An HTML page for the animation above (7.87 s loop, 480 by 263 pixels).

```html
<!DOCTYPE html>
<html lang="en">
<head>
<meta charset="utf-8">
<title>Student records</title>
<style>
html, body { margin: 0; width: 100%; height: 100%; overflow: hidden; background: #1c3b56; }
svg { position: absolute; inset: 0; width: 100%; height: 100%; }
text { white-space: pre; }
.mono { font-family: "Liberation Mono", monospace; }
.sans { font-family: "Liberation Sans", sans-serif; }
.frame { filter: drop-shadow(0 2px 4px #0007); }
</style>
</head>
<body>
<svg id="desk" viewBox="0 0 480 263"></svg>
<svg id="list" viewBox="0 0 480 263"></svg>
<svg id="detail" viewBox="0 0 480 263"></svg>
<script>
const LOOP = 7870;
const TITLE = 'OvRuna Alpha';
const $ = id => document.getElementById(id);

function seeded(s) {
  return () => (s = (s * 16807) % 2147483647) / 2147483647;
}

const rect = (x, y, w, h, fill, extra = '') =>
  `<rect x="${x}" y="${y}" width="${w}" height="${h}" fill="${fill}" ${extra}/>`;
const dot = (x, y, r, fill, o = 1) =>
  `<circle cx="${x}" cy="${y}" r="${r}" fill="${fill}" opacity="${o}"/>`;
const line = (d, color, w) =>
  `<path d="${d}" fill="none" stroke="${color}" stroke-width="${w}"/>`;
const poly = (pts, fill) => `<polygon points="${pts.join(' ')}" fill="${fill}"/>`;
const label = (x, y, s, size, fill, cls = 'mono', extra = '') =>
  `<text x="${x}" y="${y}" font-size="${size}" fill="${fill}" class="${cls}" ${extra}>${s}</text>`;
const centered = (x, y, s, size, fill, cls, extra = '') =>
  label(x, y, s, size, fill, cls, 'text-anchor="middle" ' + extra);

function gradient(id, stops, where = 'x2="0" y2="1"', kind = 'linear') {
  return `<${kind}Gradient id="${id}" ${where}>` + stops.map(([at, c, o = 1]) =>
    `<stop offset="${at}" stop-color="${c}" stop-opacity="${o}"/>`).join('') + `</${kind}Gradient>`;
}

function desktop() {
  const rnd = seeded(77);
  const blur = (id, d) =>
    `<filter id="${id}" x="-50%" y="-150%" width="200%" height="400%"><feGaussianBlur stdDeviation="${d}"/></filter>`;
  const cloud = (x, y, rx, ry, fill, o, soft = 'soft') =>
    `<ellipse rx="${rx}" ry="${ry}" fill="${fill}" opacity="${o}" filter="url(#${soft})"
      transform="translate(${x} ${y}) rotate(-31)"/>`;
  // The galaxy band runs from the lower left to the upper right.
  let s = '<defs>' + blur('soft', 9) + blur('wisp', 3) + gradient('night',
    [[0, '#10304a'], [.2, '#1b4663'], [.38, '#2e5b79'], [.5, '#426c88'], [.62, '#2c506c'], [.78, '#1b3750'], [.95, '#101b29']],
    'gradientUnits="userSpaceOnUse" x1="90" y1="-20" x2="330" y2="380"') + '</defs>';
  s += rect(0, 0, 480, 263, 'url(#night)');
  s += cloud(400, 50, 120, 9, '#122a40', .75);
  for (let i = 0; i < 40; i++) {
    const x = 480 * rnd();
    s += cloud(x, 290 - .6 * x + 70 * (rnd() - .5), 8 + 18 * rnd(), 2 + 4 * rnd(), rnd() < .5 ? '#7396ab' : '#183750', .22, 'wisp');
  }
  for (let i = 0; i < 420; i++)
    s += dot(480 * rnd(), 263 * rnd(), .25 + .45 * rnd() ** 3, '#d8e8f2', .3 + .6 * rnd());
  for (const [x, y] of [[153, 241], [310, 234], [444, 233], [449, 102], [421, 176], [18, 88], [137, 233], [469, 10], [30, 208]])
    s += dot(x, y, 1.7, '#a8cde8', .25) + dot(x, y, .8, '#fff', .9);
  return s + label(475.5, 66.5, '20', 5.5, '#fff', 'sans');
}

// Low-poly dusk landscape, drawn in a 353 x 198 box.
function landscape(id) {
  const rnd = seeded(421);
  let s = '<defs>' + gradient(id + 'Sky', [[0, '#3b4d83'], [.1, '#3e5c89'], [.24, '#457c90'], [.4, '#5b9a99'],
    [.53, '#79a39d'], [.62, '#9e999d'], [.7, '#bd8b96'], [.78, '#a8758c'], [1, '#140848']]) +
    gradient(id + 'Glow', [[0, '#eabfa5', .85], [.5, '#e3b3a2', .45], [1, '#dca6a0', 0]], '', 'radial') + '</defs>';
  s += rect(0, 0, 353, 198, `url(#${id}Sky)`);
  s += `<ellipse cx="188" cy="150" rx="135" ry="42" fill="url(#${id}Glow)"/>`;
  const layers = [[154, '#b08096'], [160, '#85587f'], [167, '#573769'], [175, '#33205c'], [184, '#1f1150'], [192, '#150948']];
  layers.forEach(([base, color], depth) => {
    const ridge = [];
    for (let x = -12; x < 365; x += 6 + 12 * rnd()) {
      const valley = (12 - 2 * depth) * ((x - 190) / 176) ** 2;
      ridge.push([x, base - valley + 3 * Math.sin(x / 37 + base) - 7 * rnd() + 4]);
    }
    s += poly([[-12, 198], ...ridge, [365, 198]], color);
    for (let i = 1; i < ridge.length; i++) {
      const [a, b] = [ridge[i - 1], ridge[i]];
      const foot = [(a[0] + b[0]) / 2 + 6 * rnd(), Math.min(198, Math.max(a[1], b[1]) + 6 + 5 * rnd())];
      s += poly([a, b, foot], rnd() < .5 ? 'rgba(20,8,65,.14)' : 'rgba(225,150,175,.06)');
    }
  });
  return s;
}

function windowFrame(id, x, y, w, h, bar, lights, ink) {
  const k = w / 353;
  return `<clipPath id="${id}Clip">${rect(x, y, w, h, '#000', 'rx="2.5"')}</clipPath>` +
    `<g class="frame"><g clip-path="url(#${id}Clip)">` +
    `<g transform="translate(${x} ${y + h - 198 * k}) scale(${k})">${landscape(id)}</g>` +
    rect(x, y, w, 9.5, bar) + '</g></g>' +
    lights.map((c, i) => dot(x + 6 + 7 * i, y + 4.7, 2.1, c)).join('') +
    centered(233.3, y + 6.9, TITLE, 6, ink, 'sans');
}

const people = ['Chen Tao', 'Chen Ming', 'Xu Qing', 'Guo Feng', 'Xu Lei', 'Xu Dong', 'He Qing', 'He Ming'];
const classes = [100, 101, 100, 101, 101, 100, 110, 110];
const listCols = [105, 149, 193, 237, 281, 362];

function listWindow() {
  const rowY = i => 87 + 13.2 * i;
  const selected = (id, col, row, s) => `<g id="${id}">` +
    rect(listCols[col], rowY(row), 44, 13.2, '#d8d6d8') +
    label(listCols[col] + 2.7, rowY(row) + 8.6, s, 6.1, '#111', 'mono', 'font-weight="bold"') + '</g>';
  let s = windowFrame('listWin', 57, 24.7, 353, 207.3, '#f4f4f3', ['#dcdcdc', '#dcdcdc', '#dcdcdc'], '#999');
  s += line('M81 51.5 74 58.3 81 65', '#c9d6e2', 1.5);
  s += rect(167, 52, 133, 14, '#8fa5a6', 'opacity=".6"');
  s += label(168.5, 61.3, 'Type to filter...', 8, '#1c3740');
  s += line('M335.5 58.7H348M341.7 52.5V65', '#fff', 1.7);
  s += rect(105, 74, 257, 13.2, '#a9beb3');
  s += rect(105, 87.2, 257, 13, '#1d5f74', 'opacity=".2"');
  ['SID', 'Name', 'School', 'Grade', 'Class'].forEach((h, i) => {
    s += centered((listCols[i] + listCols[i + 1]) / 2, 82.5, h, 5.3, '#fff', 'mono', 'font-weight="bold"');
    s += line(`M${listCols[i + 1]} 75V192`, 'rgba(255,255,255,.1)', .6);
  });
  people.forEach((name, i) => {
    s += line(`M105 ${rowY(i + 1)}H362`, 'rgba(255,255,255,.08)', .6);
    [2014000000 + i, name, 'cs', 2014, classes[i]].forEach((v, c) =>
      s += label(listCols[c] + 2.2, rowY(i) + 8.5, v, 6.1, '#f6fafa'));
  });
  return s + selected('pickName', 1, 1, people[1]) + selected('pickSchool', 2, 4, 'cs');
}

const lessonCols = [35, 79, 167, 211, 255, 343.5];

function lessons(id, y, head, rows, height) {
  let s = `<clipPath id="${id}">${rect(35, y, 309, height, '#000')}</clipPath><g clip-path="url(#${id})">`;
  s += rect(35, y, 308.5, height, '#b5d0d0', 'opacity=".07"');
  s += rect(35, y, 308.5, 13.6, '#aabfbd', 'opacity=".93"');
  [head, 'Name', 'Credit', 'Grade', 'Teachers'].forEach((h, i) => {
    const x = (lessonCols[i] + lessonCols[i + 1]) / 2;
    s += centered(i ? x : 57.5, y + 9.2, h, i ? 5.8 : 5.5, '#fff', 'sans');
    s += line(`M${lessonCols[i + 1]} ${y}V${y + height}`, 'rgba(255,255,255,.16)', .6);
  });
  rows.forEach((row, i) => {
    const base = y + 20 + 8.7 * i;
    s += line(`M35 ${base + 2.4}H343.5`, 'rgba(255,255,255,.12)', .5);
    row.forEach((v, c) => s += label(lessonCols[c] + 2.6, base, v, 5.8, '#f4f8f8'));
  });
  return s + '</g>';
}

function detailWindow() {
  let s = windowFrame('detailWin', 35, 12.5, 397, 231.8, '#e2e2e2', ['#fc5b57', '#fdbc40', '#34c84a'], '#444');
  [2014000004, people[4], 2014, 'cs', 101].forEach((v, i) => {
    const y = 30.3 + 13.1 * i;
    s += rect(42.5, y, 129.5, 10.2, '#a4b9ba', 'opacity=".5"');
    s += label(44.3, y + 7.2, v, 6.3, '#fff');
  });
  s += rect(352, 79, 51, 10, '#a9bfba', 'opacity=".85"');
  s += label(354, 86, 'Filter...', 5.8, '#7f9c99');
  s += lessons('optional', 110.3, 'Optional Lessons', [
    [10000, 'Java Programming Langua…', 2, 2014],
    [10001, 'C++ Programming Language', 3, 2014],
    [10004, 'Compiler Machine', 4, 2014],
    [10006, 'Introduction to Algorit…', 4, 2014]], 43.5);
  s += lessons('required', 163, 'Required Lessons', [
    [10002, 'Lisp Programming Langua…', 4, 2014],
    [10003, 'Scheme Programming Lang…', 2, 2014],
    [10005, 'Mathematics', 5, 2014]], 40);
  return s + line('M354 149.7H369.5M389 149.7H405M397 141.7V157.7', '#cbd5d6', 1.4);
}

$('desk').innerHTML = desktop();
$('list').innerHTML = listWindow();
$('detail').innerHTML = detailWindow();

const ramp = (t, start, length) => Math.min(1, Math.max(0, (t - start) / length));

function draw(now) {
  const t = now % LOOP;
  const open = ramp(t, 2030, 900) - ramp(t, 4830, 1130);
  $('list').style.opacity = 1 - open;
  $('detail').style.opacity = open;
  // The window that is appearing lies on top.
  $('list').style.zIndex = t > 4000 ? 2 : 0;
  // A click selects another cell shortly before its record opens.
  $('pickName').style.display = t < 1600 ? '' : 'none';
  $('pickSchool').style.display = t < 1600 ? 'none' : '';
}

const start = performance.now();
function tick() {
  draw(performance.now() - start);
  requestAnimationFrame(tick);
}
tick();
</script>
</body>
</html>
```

+++

* [ACTIVITY]:
Which lines above hold the word "ridge"? Copy each of them.

* [SOLUTION TO THE EXERCISE]:
    const ridge = [];
      ridge.push([x, base - valley + 3 * Math.sin(x / 37 + base) - 7 * rnd() + 4]);
    s += poly([[-12, 198], ...ridge, [365, 198]], color);
    for (let i = 1; i < ridge.length; i++) {
      const [a, b] = [ridge[i - 1], ridge[i]];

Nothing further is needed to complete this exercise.